Calvin Coolidge was president from 1923 until 1929. He left office with a smaller budget than when he began. His secret was a budget. He met with his budget committee almost weekly during his entire term. During that budget cutting era America enjoyed jobs growth and economic expansion. Coolidge was known as the ‘No’ president. Sometimes ‘no’ is the right answer. Parents say no to their children, congress should say no to constituents.
Coolidge also recognized a phenomenon that would later be illustrated in the Laffer Curve, a representation of the elasticity of tax rates. Coolidge said, “Experience does not show that higher tax rates produces larger tax revenue. Experience is all the other way.” Coolidge was successful in lowering the top tax rate to 25%, tax revenues increased, and a budget surplus was the result.
Most important to note is that Coolidge recognized that lower taxes takes the government out of the way of the people, and the people, properly inspired and encouraged, will grow the base on which taxes are assessed.
President Kennedy later recognized the same phenomena and is famously quoted as saying, “It is a paradoxical truth that tax rates are too high and tax revenues are too low and the soundest way to raise the revenues in the long run is to cut the rates now … Cutting taxes now is not to incur a budget deficit, but to achieve the more prosperous, expanding economy which can bring a budget surplus.”
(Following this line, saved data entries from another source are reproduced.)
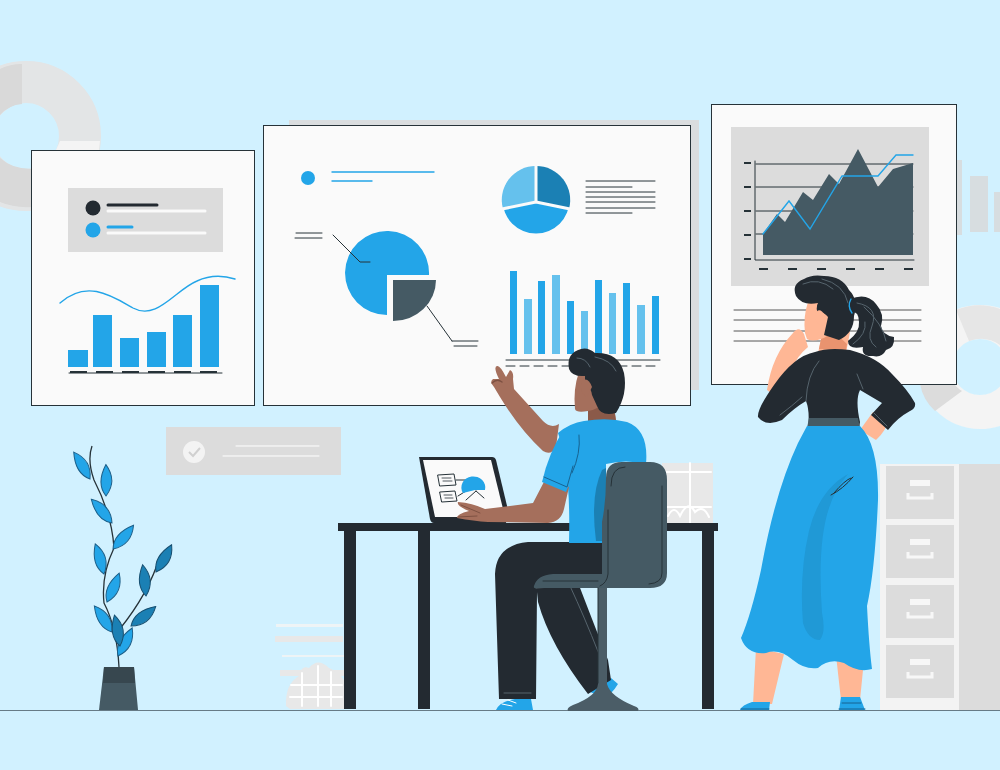
<!DOCTYPE html>
<html lang="en">
<head>
<meta charset="utf-8">
<title>Data analysis in the office</title>
<style>
:root{--sky:#d1f1ff;--paper:#fafafa;--blue:#23a5e8;--light:#65c1ed;--deep:#1b80b4;--slate:#455a64;--ink:#263238;--coal:#232a31;--grey:#dcdcdc;--mist:#e8e8e8;--tan:#a56f5c;--peach:#ffb795}
html,body{margin:0;overflow:hidden;background:var(--sky)}
svg{display:block}
.sky{fill:var(--sky)}.paper{fill:var(--paper)}.blue{fill:var(--blue)}.light{fill:var(--light)}.deep{fill:var(--deep)}
.slate{fill:var(--slate)}.ink{fill:var(--ink)}.coal{fill:var(--coal)}.grey{fill:var(--grey)}.mist{fill:var(--mist)}
.tan{fill:var(--tan)}.peach{fill:var(--peach)}
.board{fill:var(--paper);stroke:var(--ink);stroke-width:1}
.line{fill:none;stroke:var(--ink);stroke-width:1;stroke-linecap:round}
.blueline{fill:none;stroke:var(--blue);stroke-width:1.4;stroke-linecap:round}
.whiteline{fill:none;stroke:#fff;stroke-width:2;stroke-linecap:round}
.fold{fill:none;stroke:#56646d;stroke-width:1;stroke-linecap:round}
</style>
</head>
<body>
<svg width="1000" height="770" viewBox="0 0 1000 770" role="img" aria-label="A man at a desk points at wall charts while a woman stands and thinks">
<defs>
<path id="leaf" d="M0 0C-9 -8 -9 -19 -5 -31C4 -22 6 -11 0 0Z"/>
<g id="drawer"><rect class="grey" width="68" height="53"/><rect x="24" y="14" width="20" height="6" fill="#f7f7f7"/><path d="M22 27v5h24v-5" fill="none" stroke="#f7f7f7" stroke-width="3"/></g>
</defs>
<rect class="sky" width="1000" height="770"/>

<g id="background-charts">
<circle cx="26" cy="136" r="54" fill="none" stroke="#e3e5e6" stroke-width="42"/>
<path d="M22 64V104A33 33 0 0 0 0 115V69Q10 64 22 64ZM0 158Q12 169 32 169V207Q14 208 0 202Z" fill="#d9d9d9"/>
<path d="M60 141H100Q99 160 90 171L56 150Z" fill="#f4f4f4"/>
<circle cx="980" cy="367" r="45" fill="none" stroke="#f4f4f4" stroke-width="34"/>
<path d="M956 310Q978 301 1000 309V345Q986 335 969 341Z" fill="#e6e6e6"/>
<path d="M920 384L952 380Q955 387 962 391L935 411Q923 400 920 384Z" class="grey"/>
<path d="M957 160h5v75h-5zM970 176h18v56h-18zM994 192h6v40h-6z" fill="#d7dde0"/>
</g>

<g id="status-card">
<rect class="grey" x="166" y="427" width="175" height="48"/>
<circle cx="194" cy="452" r="11" fill="#f3f3f3"/><path d="M189 452l4 4 7-8" fill="none" stroke="#d0d0d0" stroke-width="2"/>
<path class="whiteline" d="M236 446H319M223 456H319" style="stroke-width:1"/>
</g>

<g id="filing-cabinet">
<rect x="880" y="464" width="79" height="246" fill="#f3f3f3"/><rect x="959" y="464" width="41" height="246" class="grey"/>
<use href="#drawer" x="886" y="466"/><use href="#drawer" x="886" y="525"/><use href="#drawer" x="886" y="585"/><use href="#drawer" x="886" y="645"/>
</g>

<g id="shelves">
<path class="mist" d="M275 636h68v6h-68zM280 670h64v6h-64z"/>
<path d="M276 624h67v3h-67zM282 655h62v2h-62z" fill="#eef4f6"/>
<path d="M286 706Q285 684 299 676Q301 665 309 668Q318 657 329 668Q339 672 344 680V709H290Z" class="mist"/>
<path class="whiteline" d="M291 685H342M290 697H342M302 673V706M318 666V706M331 672V706"/>
<rect x="662" y="463" width="51" height="60" class="mist"/><path d="M690 463v60M665 472h46M665 507h46" class="whiteline"/>
<path d="M668 516q6-12 12 0q8-17 15-4q8-8 14 5" class="whiteline"/>
</g>

<g id="bar-poster">
<rect class="board" x="31.5" y="150.5" width="223" height="255"/>
<rect x="68" y="188" width="155" height="64" class="grey"/>
<circle cx="93" cy="208" r="7.5" class="coal"/><circle cx="93" cy="230" r="7.5" class="blue"/>
<path d="M108 211H205M108 233H205" stroke="#fafafa" stroke-width="3" stroke-linecap="round"/>
<path d="M108 205H157" stroke="#232a31" stroke-width="3" stroke-linecap="round"/><path d="M108 227H132" class="blueline" style="stroke-width:3"/>
<path class="blueline" d="M60 303C87 279 112 296 133 308C157 321 175 290 197 281C210 275 222 275 235 279"/>
<path class="blue" d="M68 350h20v17h-20zM93 315h19v52h-19zM120 338h19v29h-19zM147 332h19v35h-19zM173 315h19v52h-19zM200 285h19v82h-19z"/>
<path d="M70 372H222" stroke="#263238" stroke-width="2" stroke-dasharray="17 9"/><path class="line" d="M69 373H222"/>
</g>

<g id="main-board">
<path d="M289 120H699V390H690V125H289Z" fill="#dadddf"/>
<rect class="board" x="263.5" y="125.5" width="427" height="280"/>
<circle cx="308" cy="178" r="7" class="blue"/>
<path class="blueline" d="M332 172H434M332 181H372"/>
<path class="line" d="M296 233H322M295 238H322M452 341H478M454 346H477"/>
<path class="blue" d="M387 275V315A42 42 0 1 1 429 275Z"/>
<path class="slate" d="M393 280H436A43 41 0 0 1 393 321Z"/>
<path class="line" d="M333 235L360 262H370M427 306L452 341"/>
<circle cx="536" cy="200" r="33.500" class="blue"/>
<path class="light" d="M536 202L503 209A34 34 0 0 1 536 166Z"/><path class="deep" d="M536 202L569 209A34 34 0 0 0 536 166Z"/>
<path d="M536 166V202L502 209M536 202L570 209" fill="none" stroke="#fafafa" stroke-width="3"/>
<path class="line" d="M586 181H655M586 187H632M586 192H655M586 197H655M586 202H655M586 208H655M586 213H632"/>
<path class="blue" d="M510 271h7v83h-7zM538 281h7v73h-7zM567 301h7v53h-7zM595 280h7v74h-7zM623 283h7v71h-7zM652 296h7v58h-7z"/>
<path class="light" d="M524 299h8v55h-8zM552 275h8v79h-8zM581 311h7v43h-7zM609 293h7v61h-7zM637 305h8v49h-8z"/>
<path class="line" d="M506 360H660"/><path class="line" d="M506 366H660" stroke-dasharray="9 5"/>
</g>

<g id="area-poster">
<rect class="board" x="711.5" y="104.500" width="245" height="280"/>
<rect x="731" y="127" width="198" height="159" class="grey"/>
<path class="line" d="M755 161V260H914M756 164H913M756 187H913M756 211H913M756 234H913"/>
<path class="slate" d="M763 255V234L777 214L785 222L803 192L813 200L829 174L839 184L858 149L878 187L893 169L913 163V255Z"/>
<path class="blueline" d="M763 234L789 201L810 229L842 176H878L896 155H913"/>
<path d="M744 163h7M744 187h7M744 211h7M744 235h7M744 259h7M759 269h9M788 269h9M817 269h9M846 269h9M875 269h9M904 269h9" stroke="#263238" stroke-width="2"/>
<path class="line" d="M734 310H921M734 320H921M734 331H921M734 341H921" style="stroke:#555"/>
</g>

<path class="line" d="M0 710.5H1000" style="stroke:#667b86"/>

<g id="plant">
<path d="M92 446Q87 460 94 480Q112 515 114 548Q101 575 104 603Q117 628 119 667M119 630Q149 593 160 556" fill="none" stroke="#263238" stroke-width="1.300"/>
<g class="blue" stroke="#1d5f88" stroke-width="1">
<use href="#leaf" transform="translate(90 479) rotate(-22)"/><use href="#leaf" transform="translate(106 496) rotate(9)"/><use href="#leaf" transform="translate(112 523) rotate(-32)"/><use href="#leaf" transform="translate(113 549) rotate(50)"/><use href="#leaf" transform="translate(104 574) rotate(-7)"/><use href="#leaf" transform="translate(107 602) rotate(32)"/><use href="#leaf" transform="translate(112 632) rotate(-25)"/><use href="#leaf" transform="translate(118 656) rotate(36)"/>
</g>
<g class="deep" stroke="#174f70" stroke-width="1">
<use href="#leaf" transform="translate(156 572) rotate(39)"/><use href="#leaf" transform="translate(146 596) rotate(3)"/><use href="#leaf" transform="translate(131 626) rotate(61)"/><use href="#leaf" transform="translate(120 646) rotate(-1)"/>
</g>
<path class="slate" d="M104 667H134L138 710H99Z"/><path d="M104 667H134L135 683H103Z" fill="#37474f"/>
</g>

<g id="desk">
<path class="coal" d="M338 523H718V531H714V709H702V531H430V709H418V531H356V709H344V531H338Z"/>
</g>

<g id="laptop">
<path class="coal" d="M419 457H492Q495 457 496 460L508 510L506 523H434Q431 523 430 519Z"/>
<path class="paper" d="M423 460H491L505 517H435Z"/>
<path class="line" d="M438 475l16-1 2 11-16 1ZM440 492l15-1 2 10-15 1ZM456 480H469M458 496L466 491"/>
<path class="line" d="M442 478h9M443 481h9M444 495h8M445 498h8" style="stroke-width:.8"/>
<path class="blue" d="M475 490L463 493A12 11 0 1 1 485 490Z"/><path class="line" d="M476 491L466 500M476 491L484 498"/>
</g>

<g id="man">
<g id="man-legs">
<path class="blue" d="M496 710Q500 701 515 699H531L533 710ZM588 691L611 678L618 684Q612 694 604 698Z"/>
<path d="M502 704l10 2M508 700l8 3" class="whiteline" style="stroke-width:1"/>
<path class="coal" d="M536 582L577 580Q590 614 608 660L611 680L588 694Q550 645 538 602Z"/>
<path class="coal" d="M602 542H528Q496 545 495 574L499 699H536L537 592Q538 584 545 582H604Z"/>
<path class="fold" d="M536 588L570 586Q584 616 599 654M504 693H531"/>
</g>
<path class="tan" d="M559 424Q551 429 543 421L514 389L513 379Q514 372 510 370L506 377Q500 365 497 366Q493 367 499 379L493 379Q489 382 494 387L500 397Q520 430 543 451Q551 456 556 447Z"/>
<path class="blueline" d="M492 383Q497 378 502 382" style="stroke:#7e5142"/>
<path class="tan" d="M579 372Q573 389 575 409Q576 413 588 411L588 421Q603 429 616 421L613 399L598 368Z"/>
<path d="M588 411Q598 410 603 402L615 414L616 421Q602 428 588 421Z" fill="#8b5a49"/>
<path class="coal" d="M569 369Q566 353 581 349Q588 347 595 353Q619 352 624 373Q628 394 616 413Q601 417 597 406L592 395Q591 386 585 388L585 376Q572 377 569 369Z"/>
<path class="tan" d="M592 387Q588 376 582 381Q578 391 587 397Z"/>
<path class="fold" d="M577 358Q586 358 590 367M595 357Q611 360 616 371"/>
<path class="blue" d="M584 421Q570 423 558 433Q571 468 569 543H606V464Q626 459 646 464Q649 430 627 422Q608 417 584 421Z"/>
<path class="deep" d="M602 470Q590 495 596 541H606V468Z"/>
<path class="tan" d="M546 478L569 487L564 509Q561 522 548 523L488 522Q474 521 457 518Q457 514 469 511Q456 506 458 502Q472 503 485 509L533 503Z"/>
<path class="line" d="M461 505L480 513M458 517L477 516" style="stroke:#7e5142"/>
<path class="blue" d="M563 431Q549 452 542 482L566 492Q577 468 579 440Q578 427 563 431Z"/>
<path class="line" d="M544 477L567 487L573 466M579 435Q581 453 572 473" style="stroke:#176391"/>
</g>

<g id="chair">
<path d="M534 586Q537 575 553 574H606V588H538Q533 589 534 586Z" class="slate"/>
<path d="M598 588H607V684Q610 696 634 706Q640 708 638 711H568Q566 708 573 705Q597 696 598 684Z" fill="#4b5d67"/>
<path d="M606 478Q606 462 622 462H650Q667 462 667 480V573Q667 588 650 588H602V522Q606 502 606 478Z" class="slate"/>
<path class="line" d="M611 486Q611 467 625 467M608 510V574Q607 583 600 586M662 486V573Q662 583 649 584M543 581H598M598 588V683"/>
</g>

<g id="woman">
<g id="woman-legs">
<path class="peach" d="M756 648L784 654L772 704H753ZM836 655L864 660L860 700H841Z"/>
<path class="blue" d="M740 710Q742 705 752 702H770L769 710ZM839 710L841 697H860L865 710Z"/>
<path class="line" d="M741 709H769M839 709H865M842 703H861" style="stroke:#176391"/>
</g>
<path class="peach" d="M860 430L873 412L889 419Q886 431 876 440Z"/>
<path class="peach" d="M767 390Q772 355 793 333Q799 325 804 334L808 347Q797 356 792 369L780 400Z"/>
<path class="peach" d="M808 302Q803 317 805 333L807 339Q812 342 821 339L818 353Q832 361 846 353L850 332L834 301Z"/>
<path d="M821 339Q828 337 832 330L847 344L846 350L819 349Z" fill="#e9936f"/>
<path class="coal" d="M796 296Q791 284 804 279Q812 274 824 276Q842 276 849 290Q859 300 854 316Q854 333 839 340L824 335L828 317Q821 309 819 317Q815 307 818 303Q802 306 796 296Z"/>
<path class="peach" d="M825 315Q819 306 815 314Q815 325 824 326Z"/>
<path class="coal" d="M850 299Q867 292 876 304Q885 314 881 326Q882 335 894 337Q895 348 886 350Q882 358 873 356Q861 357 863 347Q848 350 848 341Q860 332 859 322Q859 311 850 311Z"/>
<path class="fold" d="M803 284Q819 277 833 289M822 279Q844 284 848 303M857 303Q879 307 872 326Q866 340 876 347M864 307Q883 324 886 341M853 344Q867 334 865 322"/>
<path d="M851 299Q847 306 852 313" class="blueline"/>
<path class="coal" d="M815 352Q828 347 850 350Q877 357 892 374Q908 390 915 403Q916 408 910 411Q897 418 888 430L871 415L882 403L860 390Q855 400 860 422L859 428H808Q810 411 806 401Q794 408 782 420Q766 427 758 417Q757 409 774 385Q794 356 815 352Z"/>
<path class="slate" d="M809 418H858L860 428H807Z"/>
<path class="fold" d="M806 401Q807 375 819 361M863 389L857 374M780 415Q792 406 802 397M887 426L874 413"/>
<path class="blue" d="M807 426H860Q879 445 878 500Q875 570 867 606Q869 646 872 669Q858 673 844 663Q829 658 818 668Q805 670 793 660Q779 648 766 653Q747 655 741 638Q751 615 761 570Q775 492 798 443Z"/>
<path class="deep" opacity=".35" d="M848 474Q819 490 809 531Q799 574 803 623Q808 640 820 640Q826 632 822 613Q817 544 829 508Q835 489 848 474Z"/>
<path class="line" d="M831 495Q843 489 853 477M834 493Q845 480 851 478"/>
</g>
</svg>
</body>
</html>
So, with all this evidence to support the fact that lower taxes result in higher tax revenues, one must wonder why so many legislatures continue to promote higher taxes. Do they want more revenue or more control?